* Your objective *
In the lines below, look for "intrapersonnelle". Copy each line where it appears.

____

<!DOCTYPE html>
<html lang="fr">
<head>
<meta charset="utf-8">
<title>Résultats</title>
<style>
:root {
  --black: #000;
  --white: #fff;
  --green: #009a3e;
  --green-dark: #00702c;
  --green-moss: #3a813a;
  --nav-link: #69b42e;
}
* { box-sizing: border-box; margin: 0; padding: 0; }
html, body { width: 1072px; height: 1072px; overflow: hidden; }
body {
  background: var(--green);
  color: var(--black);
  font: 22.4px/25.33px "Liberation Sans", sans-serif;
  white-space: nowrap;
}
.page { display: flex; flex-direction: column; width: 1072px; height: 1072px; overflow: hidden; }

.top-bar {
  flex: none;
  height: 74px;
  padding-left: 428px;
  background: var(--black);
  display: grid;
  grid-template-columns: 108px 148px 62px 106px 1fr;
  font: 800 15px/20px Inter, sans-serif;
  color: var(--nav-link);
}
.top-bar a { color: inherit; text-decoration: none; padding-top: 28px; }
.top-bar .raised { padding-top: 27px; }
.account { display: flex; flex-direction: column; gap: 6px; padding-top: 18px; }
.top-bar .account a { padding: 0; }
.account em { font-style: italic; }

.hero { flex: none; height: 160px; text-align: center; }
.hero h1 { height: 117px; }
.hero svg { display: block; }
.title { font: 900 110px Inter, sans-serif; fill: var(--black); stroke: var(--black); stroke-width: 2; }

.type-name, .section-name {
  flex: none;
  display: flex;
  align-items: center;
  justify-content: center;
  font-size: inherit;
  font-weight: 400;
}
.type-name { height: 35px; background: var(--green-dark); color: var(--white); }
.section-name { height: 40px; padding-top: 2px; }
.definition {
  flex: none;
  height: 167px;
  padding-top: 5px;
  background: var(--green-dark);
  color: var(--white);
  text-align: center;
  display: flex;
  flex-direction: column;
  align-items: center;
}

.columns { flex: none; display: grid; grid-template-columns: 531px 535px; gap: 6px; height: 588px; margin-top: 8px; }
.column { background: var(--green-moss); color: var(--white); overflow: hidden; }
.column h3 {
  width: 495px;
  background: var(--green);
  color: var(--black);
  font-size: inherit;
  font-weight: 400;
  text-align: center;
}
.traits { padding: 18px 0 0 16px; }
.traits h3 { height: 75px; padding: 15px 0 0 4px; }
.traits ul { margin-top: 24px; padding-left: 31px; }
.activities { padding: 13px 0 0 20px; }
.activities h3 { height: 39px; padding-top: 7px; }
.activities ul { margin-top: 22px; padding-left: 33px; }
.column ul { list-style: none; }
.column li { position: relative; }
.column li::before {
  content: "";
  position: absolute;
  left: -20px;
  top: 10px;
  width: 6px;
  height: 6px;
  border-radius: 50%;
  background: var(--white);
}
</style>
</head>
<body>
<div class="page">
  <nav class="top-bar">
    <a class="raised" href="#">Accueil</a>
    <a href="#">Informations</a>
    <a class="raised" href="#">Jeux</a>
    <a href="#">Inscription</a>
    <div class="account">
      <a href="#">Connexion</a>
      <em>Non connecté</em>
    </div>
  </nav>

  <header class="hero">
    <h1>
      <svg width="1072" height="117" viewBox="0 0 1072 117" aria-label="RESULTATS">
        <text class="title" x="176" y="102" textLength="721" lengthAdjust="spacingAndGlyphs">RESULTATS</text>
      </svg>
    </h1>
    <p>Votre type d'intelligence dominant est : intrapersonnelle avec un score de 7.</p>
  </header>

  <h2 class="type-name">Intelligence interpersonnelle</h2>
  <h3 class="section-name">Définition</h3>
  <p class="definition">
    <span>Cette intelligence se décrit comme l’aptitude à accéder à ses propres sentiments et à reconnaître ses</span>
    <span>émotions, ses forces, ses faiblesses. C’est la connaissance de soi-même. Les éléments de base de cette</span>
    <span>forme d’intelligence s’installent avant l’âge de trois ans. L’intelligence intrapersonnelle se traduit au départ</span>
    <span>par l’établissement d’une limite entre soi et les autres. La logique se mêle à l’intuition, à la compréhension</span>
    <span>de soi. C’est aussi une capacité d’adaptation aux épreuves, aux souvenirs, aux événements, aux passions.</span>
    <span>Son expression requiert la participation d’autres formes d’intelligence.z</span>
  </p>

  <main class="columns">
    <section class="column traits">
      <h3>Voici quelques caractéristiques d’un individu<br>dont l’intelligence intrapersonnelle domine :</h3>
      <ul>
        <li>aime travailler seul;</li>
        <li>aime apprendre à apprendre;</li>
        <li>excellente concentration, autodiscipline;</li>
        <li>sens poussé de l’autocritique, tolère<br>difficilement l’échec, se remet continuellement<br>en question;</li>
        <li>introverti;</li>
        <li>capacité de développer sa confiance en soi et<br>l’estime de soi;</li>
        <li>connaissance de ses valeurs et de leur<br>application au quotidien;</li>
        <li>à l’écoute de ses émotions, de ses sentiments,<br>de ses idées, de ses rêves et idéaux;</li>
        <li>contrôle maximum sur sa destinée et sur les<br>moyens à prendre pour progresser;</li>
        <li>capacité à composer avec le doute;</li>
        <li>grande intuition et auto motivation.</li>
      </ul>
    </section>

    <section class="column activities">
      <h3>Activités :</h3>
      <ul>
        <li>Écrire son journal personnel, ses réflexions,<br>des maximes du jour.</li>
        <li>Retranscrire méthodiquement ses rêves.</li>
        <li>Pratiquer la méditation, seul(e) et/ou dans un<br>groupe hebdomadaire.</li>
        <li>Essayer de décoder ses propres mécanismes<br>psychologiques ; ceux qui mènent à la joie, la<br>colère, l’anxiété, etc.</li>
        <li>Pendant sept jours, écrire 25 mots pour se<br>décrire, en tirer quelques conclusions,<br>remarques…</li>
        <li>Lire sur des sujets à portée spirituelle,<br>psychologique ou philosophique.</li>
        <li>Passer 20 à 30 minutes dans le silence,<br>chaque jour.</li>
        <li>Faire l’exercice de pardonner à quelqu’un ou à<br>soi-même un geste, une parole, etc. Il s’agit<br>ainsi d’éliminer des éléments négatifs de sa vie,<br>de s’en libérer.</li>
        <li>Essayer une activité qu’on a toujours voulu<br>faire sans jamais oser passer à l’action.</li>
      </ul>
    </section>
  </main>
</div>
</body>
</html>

____

* Exercise answer *
    <p>Votre type d'intelligence dominant est : intrapersonnelle avec un score de 7.</p>
    <span>forme d’intelligence s’installent avant l’âge de trois ans. L’intelligence intrapersonnelle se traduit au départ</span>
      <h3>Voici quelques caractéristiques d’un individu<br>dont l’intelligence intrapersonnelle domine :</h3>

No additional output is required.